For those of you who may not know, this coming weekend is Remembrance Day Weekend in Gettysburg, Pennsylvania. In addition to the commemorative reading of the Gettysburg Address by a Lincoln reenactor, there will be a living history parade, the luminary of candles for the fallen, and special events galore.
My father happens to be a major Civil War buff. Growing up, I played in Devil’s Den before it was closed to the public, and learned a little bit more than the average kid about the Civil War, all because my father kept massive tomes about the Blue and the Gray on our bookshelves.

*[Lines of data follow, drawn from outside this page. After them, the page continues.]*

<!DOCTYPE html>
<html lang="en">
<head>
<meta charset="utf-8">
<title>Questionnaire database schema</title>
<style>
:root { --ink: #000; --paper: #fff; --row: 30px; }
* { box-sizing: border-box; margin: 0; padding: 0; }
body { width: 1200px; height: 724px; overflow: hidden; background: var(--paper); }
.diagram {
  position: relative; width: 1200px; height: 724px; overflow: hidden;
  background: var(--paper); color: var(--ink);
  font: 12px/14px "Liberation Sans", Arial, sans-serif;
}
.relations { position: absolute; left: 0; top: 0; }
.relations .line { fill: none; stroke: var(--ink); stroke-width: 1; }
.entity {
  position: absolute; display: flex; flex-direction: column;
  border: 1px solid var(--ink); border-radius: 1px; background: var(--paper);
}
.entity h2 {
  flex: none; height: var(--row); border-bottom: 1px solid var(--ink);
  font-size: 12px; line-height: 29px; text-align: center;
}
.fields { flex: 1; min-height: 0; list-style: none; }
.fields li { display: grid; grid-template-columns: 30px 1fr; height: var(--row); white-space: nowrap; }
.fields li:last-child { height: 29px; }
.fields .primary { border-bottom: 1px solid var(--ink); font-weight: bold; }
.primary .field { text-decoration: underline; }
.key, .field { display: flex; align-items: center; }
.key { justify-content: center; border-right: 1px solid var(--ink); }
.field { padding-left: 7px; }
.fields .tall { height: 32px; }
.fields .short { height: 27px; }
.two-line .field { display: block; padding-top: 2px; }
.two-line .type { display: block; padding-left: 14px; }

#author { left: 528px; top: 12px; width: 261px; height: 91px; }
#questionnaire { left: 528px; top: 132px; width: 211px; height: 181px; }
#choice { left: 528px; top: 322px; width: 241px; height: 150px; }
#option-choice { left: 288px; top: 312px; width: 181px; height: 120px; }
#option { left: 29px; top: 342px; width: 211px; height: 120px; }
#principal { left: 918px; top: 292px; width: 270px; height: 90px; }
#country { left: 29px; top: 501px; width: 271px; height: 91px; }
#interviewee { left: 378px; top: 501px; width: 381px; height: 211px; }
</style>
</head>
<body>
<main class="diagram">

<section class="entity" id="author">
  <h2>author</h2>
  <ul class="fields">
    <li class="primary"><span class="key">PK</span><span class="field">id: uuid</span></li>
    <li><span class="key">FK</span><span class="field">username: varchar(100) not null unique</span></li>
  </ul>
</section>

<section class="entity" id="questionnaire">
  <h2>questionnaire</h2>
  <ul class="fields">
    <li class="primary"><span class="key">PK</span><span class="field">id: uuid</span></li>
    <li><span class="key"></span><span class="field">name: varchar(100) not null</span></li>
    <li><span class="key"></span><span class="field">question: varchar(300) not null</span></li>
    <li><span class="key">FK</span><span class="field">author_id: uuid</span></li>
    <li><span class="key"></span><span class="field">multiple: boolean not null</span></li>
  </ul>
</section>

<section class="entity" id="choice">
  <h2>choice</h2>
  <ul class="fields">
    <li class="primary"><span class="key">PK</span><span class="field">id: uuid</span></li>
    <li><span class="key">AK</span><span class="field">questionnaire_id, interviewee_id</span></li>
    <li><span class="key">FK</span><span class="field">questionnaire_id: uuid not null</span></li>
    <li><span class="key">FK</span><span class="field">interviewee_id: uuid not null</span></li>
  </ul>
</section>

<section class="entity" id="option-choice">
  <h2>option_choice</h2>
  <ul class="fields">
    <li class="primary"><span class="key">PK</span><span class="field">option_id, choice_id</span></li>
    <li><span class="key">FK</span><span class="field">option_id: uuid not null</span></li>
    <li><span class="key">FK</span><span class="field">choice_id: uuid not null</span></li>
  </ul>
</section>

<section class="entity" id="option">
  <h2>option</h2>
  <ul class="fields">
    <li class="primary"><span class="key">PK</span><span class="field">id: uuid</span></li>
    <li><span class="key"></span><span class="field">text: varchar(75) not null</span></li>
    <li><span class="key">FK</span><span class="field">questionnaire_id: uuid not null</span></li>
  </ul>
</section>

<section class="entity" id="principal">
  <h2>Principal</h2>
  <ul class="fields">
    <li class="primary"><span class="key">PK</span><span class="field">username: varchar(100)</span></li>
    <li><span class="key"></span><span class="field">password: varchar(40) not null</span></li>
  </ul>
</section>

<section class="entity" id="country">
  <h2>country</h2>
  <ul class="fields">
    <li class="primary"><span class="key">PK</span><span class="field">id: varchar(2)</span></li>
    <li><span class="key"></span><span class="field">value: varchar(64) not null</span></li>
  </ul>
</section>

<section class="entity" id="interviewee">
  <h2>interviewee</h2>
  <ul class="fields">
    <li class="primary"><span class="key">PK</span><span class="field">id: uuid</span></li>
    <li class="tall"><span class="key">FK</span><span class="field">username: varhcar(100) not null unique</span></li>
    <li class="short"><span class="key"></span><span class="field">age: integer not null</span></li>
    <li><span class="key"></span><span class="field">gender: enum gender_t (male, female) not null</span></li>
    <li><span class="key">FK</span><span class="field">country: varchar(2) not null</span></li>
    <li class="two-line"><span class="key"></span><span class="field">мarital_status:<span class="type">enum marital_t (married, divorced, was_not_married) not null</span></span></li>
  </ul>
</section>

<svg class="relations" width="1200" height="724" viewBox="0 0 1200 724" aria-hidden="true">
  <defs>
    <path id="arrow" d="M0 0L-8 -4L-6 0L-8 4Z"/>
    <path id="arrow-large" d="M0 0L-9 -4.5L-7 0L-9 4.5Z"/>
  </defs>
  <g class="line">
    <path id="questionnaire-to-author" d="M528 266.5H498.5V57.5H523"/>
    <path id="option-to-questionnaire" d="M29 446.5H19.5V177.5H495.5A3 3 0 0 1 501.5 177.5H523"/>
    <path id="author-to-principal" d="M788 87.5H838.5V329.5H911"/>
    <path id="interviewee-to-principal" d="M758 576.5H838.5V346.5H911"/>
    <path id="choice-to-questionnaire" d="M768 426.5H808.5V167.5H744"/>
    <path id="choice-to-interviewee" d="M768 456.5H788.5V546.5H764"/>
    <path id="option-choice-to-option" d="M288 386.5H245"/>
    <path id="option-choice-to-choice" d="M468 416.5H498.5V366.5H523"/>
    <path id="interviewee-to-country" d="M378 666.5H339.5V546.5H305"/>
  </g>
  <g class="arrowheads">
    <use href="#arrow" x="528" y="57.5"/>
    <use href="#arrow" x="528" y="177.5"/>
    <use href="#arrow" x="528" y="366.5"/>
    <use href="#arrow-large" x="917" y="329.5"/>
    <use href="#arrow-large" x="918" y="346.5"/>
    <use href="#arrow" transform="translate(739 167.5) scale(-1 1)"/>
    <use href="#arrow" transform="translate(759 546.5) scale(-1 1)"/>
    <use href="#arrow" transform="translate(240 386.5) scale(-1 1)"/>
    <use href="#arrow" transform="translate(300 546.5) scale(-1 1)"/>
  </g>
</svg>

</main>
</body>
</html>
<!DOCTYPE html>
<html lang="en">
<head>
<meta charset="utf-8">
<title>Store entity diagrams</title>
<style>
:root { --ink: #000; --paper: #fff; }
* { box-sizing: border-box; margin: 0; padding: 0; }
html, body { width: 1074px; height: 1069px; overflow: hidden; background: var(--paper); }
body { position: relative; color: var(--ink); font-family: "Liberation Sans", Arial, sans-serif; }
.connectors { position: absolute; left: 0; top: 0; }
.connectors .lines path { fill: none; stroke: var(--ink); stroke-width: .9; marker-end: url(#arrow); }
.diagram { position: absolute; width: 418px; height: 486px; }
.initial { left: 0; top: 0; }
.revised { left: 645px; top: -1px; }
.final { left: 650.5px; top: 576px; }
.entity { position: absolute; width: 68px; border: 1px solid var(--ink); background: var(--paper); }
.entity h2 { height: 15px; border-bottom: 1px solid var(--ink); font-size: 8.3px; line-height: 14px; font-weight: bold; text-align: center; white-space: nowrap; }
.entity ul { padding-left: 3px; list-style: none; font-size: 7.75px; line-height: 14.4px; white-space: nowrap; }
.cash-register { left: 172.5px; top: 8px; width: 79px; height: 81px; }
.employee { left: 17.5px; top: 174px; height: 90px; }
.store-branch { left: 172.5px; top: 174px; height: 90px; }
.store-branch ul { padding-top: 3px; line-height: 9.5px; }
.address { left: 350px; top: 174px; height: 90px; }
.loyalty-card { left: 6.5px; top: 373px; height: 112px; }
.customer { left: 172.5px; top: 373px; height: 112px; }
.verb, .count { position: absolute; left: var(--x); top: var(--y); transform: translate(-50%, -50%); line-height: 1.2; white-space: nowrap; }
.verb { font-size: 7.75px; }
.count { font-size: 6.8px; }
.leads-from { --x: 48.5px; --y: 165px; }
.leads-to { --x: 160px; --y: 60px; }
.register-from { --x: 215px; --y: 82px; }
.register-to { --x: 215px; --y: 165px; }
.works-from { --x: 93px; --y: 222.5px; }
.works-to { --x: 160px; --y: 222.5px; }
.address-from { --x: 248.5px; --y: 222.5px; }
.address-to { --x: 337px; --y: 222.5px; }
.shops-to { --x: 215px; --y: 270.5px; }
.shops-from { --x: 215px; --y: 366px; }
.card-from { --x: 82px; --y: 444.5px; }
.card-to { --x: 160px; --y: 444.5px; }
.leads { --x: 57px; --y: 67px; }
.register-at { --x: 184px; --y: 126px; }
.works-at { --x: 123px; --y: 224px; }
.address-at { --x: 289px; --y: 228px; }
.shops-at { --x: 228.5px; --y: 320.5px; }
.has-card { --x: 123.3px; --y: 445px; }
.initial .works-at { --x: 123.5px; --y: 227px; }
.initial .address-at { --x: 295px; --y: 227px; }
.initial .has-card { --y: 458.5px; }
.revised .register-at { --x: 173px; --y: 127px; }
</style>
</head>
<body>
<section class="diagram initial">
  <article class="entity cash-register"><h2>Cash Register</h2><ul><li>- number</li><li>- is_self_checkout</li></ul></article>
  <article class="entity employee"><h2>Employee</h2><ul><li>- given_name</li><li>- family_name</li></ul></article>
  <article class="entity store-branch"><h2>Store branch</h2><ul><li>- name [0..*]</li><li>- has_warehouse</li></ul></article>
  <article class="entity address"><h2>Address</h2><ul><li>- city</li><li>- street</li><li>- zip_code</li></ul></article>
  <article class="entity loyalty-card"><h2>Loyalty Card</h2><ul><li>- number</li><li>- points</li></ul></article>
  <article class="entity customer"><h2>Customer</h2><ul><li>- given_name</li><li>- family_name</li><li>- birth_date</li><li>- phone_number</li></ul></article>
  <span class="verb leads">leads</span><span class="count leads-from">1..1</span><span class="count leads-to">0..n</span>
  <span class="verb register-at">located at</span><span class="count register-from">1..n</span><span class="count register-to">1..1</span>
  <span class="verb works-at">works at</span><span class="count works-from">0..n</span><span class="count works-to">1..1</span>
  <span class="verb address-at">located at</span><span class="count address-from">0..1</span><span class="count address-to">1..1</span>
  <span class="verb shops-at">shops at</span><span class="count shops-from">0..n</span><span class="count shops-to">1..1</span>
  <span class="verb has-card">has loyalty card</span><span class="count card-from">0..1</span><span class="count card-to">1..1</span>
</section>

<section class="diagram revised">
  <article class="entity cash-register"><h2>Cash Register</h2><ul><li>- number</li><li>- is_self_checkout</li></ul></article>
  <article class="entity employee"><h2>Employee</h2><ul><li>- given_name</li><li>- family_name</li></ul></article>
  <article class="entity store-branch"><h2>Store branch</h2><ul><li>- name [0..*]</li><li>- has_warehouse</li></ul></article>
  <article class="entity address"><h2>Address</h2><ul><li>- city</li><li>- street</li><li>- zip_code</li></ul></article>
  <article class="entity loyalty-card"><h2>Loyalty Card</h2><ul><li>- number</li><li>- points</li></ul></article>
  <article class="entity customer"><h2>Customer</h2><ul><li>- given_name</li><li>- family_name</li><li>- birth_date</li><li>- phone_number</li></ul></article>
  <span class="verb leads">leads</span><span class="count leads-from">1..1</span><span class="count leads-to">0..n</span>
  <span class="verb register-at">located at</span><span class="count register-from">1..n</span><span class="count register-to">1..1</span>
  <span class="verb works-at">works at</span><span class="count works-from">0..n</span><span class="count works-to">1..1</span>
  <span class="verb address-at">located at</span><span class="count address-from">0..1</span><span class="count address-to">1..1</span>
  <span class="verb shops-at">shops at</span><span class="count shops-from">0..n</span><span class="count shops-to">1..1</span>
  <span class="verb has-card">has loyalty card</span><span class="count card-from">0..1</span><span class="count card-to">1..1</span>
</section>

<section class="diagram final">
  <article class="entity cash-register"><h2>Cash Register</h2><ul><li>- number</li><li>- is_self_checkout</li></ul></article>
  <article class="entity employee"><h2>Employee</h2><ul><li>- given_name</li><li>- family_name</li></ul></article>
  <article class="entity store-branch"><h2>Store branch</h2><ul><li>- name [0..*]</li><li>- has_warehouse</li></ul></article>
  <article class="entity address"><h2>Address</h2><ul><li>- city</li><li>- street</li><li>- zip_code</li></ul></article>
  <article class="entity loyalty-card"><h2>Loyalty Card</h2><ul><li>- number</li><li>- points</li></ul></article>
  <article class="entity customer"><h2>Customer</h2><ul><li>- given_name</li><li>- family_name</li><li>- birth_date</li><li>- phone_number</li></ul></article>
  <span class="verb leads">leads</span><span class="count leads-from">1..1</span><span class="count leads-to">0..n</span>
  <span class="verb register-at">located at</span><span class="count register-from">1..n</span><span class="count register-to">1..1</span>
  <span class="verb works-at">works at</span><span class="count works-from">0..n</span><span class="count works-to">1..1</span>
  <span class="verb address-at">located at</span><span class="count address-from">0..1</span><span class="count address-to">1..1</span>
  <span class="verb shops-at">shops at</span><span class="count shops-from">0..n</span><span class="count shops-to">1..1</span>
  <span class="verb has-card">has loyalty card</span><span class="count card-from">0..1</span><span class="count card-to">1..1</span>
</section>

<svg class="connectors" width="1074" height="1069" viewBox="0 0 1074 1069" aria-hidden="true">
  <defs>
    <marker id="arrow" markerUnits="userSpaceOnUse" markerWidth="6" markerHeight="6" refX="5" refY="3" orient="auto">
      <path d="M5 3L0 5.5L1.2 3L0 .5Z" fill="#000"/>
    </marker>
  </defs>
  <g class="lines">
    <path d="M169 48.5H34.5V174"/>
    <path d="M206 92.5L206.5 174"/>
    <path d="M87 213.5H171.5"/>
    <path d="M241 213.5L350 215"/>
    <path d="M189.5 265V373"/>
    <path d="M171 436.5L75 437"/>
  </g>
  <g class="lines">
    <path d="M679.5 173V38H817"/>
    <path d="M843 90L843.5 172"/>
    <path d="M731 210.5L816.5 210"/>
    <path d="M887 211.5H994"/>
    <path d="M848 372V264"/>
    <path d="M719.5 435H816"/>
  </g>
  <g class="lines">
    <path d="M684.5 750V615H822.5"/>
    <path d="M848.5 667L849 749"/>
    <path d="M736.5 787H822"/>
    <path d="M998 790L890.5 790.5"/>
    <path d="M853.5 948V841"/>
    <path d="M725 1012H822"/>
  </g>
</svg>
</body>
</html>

His devotion to researching one of the most horrific battles fought on US soil led him to discover not just one or two, but at least seven known ancestors who fought on both sides of a conflict that pitted brother against brother and even father against son. Oddly enough, though, much of my father’s research specialized in what the women of Gettysburg did before, during, and after the bloody contretemps. And what he learned was that women of that battle were simply amazing. While their men were out killing themselves in droves, the women were doing their utmost to make certain there would be a town of Gettysburg after it was all said and done. They filled in at the makeshift hospitals, some fought to preserve their fields and homes, and most of them found ways to survive in the aftermath.
For those of us who write romance, it is required that we offer up that perfect Happily Ever After. Yet how sobering it is to realize that for an entire generation of women in and around Gettysburg, there was no such thing. The soil of their farms ran fallow with the poisonous decomposition of bodies rotting in the July heat. The water of their wells was unfit to drink, and the only strength left to them lay in what strength they had in their own bodies. Yet somehow they managed, not just to survive, but to live on, and find a happily ever after of their own, even after the deaths of the men they loved.
I like to visit my father on Remembrance Day weekend; I go in costume, and do my best to blend in with the real reenactors. It makes me feel like I’m partaking of history, and helps me to remember that even the bleakest moments can be overcome by perseverance and a determination to make things right.
So this weekend, for those of you who may not be able to attend Remembrance Day, keep it in your minds and hearts. Not just for those fallen, but for those who had to struggle through the aftermath.